● YOUR TASK: Wherever "href" appears in a line of the listing, report that line.

DATA FOR THIS EXERCISE: Begin

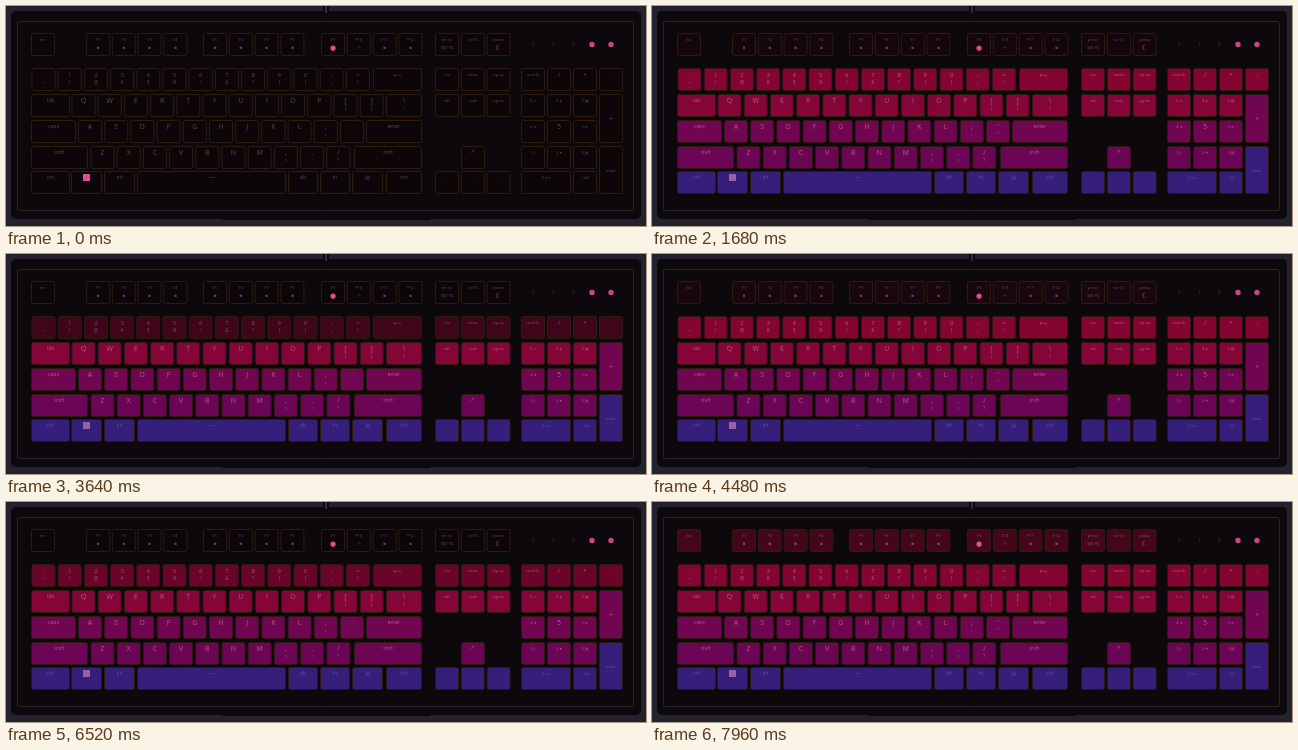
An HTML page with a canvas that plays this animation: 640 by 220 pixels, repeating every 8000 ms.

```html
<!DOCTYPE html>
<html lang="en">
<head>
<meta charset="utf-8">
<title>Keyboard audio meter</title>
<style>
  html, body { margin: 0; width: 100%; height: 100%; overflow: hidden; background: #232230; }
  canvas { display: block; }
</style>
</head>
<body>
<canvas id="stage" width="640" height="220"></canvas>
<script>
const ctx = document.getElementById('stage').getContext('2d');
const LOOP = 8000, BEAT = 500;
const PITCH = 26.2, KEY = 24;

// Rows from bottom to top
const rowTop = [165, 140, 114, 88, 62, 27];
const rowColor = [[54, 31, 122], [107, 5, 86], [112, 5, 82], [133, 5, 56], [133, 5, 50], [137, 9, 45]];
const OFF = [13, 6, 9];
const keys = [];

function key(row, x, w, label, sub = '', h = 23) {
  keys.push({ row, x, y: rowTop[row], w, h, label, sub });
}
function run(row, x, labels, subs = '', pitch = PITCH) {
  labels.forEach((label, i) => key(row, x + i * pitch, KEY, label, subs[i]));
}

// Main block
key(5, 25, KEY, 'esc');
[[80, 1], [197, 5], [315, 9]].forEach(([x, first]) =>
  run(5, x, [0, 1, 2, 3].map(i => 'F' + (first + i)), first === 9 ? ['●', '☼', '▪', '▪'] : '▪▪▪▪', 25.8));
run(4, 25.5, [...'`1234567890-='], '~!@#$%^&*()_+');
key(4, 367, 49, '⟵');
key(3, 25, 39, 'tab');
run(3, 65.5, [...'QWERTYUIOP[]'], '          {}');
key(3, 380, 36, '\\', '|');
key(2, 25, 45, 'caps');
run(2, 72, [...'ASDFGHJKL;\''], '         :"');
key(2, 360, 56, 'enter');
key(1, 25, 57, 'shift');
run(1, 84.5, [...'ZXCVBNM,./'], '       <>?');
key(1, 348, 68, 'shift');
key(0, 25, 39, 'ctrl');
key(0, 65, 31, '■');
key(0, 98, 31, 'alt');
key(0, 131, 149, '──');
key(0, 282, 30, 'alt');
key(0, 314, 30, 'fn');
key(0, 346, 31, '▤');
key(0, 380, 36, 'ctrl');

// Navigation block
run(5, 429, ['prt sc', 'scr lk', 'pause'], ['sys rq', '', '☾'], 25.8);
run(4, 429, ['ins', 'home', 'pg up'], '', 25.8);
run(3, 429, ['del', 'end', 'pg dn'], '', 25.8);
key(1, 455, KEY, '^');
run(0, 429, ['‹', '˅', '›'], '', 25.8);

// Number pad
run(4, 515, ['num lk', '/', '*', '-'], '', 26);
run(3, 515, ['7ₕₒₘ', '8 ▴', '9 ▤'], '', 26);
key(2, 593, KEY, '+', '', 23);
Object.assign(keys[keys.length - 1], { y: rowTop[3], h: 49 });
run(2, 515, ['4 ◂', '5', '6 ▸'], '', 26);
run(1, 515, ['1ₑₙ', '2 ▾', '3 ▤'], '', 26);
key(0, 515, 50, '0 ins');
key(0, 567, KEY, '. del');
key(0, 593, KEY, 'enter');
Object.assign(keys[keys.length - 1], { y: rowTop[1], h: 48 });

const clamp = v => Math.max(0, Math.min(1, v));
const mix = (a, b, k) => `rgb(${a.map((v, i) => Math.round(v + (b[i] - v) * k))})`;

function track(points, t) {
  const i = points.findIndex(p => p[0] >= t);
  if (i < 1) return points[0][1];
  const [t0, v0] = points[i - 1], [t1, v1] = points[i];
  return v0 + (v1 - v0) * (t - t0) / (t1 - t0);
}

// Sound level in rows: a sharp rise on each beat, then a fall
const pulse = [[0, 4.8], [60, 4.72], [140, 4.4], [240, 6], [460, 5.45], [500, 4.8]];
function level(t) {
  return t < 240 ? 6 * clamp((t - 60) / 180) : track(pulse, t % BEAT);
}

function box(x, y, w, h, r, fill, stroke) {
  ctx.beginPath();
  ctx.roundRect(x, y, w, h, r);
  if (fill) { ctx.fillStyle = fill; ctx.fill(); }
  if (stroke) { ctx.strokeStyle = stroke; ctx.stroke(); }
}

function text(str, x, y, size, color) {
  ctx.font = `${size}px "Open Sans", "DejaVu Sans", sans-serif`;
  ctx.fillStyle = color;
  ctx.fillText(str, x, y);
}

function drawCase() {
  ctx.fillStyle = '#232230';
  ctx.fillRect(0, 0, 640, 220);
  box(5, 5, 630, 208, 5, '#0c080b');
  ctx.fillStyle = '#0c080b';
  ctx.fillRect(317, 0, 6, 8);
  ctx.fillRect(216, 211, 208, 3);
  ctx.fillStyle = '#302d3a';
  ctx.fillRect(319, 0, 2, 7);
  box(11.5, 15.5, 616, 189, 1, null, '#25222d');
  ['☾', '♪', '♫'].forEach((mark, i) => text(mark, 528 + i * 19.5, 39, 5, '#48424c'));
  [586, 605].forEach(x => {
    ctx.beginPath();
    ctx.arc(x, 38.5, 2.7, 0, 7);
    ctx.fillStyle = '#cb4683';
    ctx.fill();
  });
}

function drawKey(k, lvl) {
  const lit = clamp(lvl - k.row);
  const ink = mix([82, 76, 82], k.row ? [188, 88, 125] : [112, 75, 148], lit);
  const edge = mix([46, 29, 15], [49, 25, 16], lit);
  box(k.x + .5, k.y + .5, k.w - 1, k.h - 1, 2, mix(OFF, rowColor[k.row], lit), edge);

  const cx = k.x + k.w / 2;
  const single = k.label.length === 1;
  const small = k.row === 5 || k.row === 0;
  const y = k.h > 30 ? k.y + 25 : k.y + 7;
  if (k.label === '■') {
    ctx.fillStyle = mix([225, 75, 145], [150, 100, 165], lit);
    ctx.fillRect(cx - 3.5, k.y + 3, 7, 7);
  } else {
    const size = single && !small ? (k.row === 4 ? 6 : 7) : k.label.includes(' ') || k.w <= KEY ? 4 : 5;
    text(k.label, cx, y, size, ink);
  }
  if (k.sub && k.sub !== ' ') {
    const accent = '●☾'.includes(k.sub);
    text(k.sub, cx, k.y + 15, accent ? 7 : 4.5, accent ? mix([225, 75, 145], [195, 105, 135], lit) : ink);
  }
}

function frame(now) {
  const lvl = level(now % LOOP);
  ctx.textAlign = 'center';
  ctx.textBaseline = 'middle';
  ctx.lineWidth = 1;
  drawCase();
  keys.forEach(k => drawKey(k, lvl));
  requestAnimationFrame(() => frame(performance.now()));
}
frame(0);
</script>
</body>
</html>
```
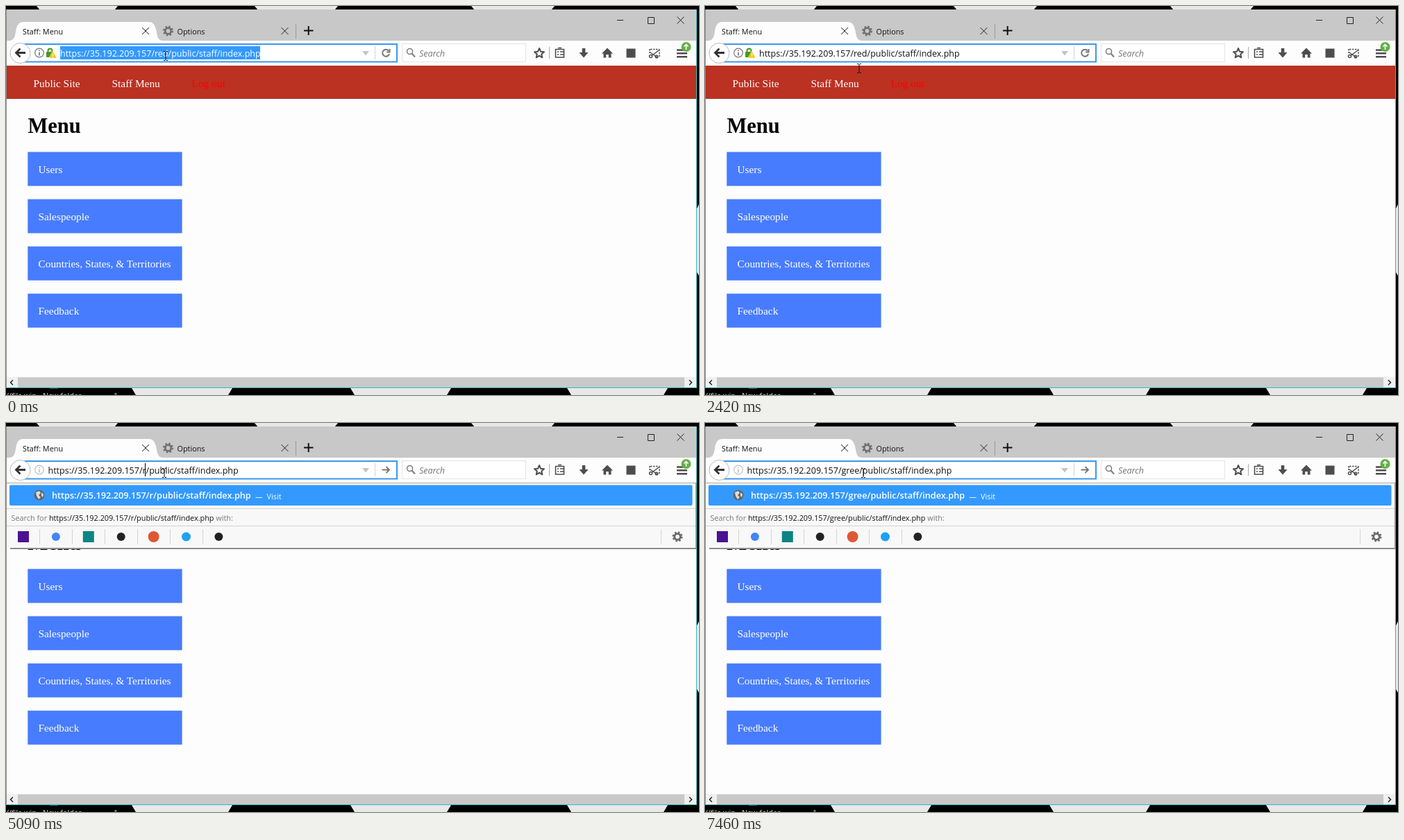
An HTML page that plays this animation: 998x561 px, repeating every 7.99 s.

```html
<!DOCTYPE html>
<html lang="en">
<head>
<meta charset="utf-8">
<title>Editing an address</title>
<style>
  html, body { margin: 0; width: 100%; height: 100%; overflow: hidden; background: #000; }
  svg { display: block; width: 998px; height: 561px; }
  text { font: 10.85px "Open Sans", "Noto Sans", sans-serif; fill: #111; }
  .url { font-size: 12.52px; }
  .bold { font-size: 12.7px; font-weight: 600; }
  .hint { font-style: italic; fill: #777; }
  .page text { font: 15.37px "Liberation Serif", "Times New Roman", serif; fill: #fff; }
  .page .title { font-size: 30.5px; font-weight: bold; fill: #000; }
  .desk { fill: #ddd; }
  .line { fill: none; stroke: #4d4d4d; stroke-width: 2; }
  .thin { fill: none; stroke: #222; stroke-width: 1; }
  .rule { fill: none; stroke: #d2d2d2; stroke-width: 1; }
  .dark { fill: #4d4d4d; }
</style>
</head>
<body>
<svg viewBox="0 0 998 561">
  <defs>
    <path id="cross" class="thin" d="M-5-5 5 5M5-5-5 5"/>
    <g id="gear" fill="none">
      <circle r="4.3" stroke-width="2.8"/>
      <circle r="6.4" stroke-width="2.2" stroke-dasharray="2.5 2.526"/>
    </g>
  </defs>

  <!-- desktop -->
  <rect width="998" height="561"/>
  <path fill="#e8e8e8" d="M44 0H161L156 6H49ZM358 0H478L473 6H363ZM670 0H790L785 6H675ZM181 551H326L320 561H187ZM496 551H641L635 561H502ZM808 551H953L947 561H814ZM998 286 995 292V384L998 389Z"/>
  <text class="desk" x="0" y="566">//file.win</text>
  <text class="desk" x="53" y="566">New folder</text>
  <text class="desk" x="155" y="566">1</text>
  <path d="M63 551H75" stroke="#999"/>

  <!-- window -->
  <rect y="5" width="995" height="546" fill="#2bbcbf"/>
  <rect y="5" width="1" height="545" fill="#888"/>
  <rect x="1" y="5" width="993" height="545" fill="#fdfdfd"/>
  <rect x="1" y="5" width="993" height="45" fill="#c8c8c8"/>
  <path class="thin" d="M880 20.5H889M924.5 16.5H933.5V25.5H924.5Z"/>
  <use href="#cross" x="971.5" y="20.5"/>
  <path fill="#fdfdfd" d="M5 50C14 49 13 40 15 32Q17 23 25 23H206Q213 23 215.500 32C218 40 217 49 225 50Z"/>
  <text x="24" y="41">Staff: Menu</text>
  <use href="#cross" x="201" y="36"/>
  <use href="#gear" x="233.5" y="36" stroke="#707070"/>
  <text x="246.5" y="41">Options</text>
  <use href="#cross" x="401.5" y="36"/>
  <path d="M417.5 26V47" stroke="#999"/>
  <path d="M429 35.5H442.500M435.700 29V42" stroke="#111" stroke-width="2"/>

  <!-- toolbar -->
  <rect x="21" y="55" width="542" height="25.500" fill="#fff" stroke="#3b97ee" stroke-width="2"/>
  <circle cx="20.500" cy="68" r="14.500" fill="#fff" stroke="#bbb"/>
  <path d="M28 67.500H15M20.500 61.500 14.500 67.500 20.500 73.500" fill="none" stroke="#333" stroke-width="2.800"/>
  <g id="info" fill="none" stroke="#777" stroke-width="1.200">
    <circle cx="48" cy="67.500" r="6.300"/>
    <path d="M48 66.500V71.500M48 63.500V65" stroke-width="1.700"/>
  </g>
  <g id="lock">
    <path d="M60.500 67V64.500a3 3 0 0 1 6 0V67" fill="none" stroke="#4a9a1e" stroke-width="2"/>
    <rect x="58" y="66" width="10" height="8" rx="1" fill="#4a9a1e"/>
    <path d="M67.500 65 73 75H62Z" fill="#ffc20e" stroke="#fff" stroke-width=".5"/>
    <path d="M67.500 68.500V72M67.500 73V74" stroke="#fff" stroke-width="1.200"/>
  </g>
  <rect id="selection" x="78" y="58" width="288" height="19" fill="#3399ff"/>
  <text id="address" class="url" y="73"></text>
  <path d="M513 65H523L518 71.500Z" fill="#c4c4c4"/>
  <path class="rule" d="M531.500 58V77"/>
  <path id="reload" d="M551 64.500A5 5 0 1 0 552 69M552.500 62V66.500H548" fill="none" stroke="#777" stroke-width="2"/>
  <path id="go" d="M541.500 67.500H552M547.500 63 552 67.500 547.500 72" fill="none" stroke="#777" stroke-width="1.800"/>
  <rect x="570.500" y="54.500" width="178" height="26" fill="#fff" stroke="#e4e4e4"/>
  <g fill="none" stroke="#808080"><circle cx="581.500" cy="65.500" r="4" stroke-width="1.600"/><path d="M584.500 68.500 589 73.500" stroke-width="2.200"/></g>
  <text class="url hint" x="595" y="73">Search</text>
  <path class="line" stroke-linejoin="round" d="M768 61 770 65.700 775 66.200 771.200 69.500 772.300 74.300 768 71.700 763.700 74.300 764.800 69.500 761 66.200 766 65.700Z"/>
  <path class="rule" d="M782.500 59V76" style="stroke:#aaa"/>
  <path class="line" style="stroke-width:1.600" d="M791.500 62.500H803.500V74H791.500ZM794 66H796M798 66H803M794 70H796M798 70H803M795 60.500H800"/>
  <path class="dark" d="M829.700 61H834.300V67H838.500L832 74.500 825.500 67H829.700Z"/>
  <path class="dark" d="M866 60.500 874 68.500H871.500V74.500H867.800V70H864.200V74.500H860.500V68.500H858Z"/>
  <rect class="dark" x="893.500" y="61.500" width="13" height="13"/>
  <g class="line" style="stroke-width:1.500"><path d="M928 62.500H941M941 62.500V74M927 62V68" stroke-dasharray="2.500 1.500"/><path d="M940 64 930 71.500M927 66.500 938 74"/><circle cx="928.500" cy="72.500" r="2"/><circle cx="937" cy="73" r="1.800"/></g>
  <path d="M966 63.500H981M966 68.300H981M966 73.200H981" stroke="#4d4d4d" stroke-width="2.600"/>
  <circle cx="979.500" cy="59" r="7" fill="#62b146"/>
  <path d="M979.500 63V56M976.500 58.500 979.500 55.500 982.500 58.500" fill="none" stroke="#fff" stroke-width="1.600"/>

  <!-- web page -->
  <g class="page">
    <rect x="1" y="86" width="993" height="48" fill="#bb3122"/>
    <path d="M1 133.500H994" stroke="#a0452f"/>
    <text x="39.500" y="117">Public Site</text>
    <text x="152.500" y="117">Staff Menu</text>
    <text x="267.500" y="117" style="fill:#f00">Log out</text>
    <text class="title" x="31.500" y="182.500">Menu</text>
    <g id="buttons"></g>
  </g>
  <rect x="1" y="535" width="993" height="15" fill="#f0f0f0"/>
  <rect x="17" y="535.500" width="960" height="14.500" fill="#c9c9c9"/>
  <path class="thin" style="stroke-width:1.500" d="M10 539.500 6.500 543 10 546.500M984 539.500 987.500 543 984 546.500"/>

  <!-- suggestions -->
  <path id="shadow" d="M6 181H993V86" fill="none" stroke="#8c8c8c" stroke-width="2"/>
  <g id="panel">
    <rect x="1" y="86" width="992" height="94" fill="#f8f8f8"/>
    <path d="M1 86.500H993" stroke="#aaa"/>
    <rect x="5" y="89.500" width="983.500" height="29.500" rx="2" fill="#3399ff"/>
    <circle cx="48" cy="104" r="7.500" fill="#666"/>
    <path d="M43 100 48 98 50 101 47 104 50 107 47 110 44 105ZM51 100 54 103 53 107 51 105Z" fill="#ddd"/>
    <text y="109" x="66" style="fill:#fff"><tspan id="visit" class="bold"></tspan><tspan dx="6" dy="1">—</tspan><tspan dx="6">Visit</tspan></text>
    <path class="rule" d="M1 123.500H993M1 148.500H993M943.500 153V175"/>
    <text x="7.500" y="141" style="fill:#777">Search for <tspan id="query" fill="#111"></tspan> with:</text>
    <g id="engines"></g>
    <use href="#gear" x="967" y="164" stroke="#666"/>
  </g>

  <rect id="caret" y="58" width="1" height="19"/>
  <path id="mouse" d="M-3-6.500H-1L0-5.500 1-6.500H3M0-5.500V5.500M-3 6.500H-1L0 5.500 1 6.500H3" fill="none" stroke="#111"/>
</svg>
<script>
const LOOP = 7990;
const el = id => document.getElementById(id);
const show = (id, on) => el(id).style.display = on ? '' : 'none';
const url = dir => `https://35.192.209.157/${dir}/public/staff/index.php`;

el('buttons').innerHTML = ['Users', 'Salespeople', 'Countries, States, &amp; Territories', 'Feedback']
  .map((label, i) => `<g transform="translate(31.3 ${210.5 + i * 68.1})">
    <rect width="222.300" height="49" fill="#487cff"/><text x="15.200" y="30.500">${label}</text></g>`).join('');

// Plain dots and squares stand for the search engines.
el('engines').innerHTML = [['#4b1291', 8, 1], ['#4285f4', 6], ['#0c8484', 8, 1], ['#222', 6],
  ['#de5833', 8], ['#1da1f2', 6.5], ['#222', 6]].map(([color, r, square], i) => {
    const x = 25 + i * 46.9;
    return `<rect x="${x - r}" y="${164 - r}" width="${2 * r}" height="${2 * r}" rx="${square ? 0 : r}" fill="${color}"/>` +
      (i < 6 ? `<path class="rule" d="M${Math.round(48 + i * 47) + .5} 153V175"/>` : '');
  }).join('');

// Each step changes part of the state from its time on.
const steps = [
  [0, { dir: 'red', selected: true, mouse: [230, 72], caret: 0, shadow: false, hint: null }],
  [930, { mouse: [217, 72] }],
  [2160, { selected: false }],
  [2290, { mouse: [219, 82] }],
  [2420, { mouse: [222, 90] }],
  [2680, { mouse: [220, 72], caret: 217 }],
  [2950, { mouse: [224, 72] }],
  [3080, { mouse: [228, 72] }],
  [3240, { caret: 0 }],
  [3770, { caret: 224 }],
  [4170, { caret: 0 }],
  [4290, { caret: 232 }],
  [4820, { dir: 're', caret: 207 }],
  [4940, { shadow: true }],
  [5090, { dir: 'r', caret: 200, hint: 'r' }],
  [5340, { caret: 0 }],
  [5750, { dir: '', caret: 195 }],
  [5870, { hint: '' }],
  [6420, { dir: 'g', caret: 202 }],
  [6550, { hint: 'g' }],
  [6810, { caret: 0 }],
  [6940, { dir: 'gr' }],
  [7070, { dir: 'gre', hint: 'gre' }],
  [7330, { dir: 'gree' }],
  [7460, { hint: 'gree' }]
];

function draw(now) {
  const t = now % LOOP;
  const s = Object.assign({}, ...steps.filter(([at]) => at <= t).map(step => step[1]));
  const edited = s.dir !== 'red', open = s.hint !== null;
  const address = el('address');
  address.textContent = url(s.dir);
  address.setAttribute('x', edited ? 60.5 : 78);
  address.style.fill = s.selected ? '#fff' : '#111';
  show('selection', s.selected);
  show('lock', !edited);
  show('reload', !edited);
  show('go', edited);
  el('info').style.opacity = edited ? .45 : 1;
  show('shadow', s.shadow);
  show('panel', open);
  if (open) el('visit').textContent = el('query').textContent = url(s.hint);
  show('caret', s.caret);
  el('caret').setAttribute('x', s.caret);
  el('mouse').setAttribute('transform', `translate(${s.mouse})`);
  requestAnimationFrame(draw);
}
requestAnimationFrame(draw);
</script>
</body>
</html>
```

DATA FOR THIS EXERCISE: End

● OUTPUT BELOW:
  <use href="#cross" x="971.5" y="20.5"/>
  <use href="#cross" x="201" y="36"/>
  <use href="#gear" x="233.5" y="36" stroke="#707070"/>
  <use href="#cross" x="401.5" y="36"/>
    <use href="#gear" x="967" y="164" stroke="#666"/>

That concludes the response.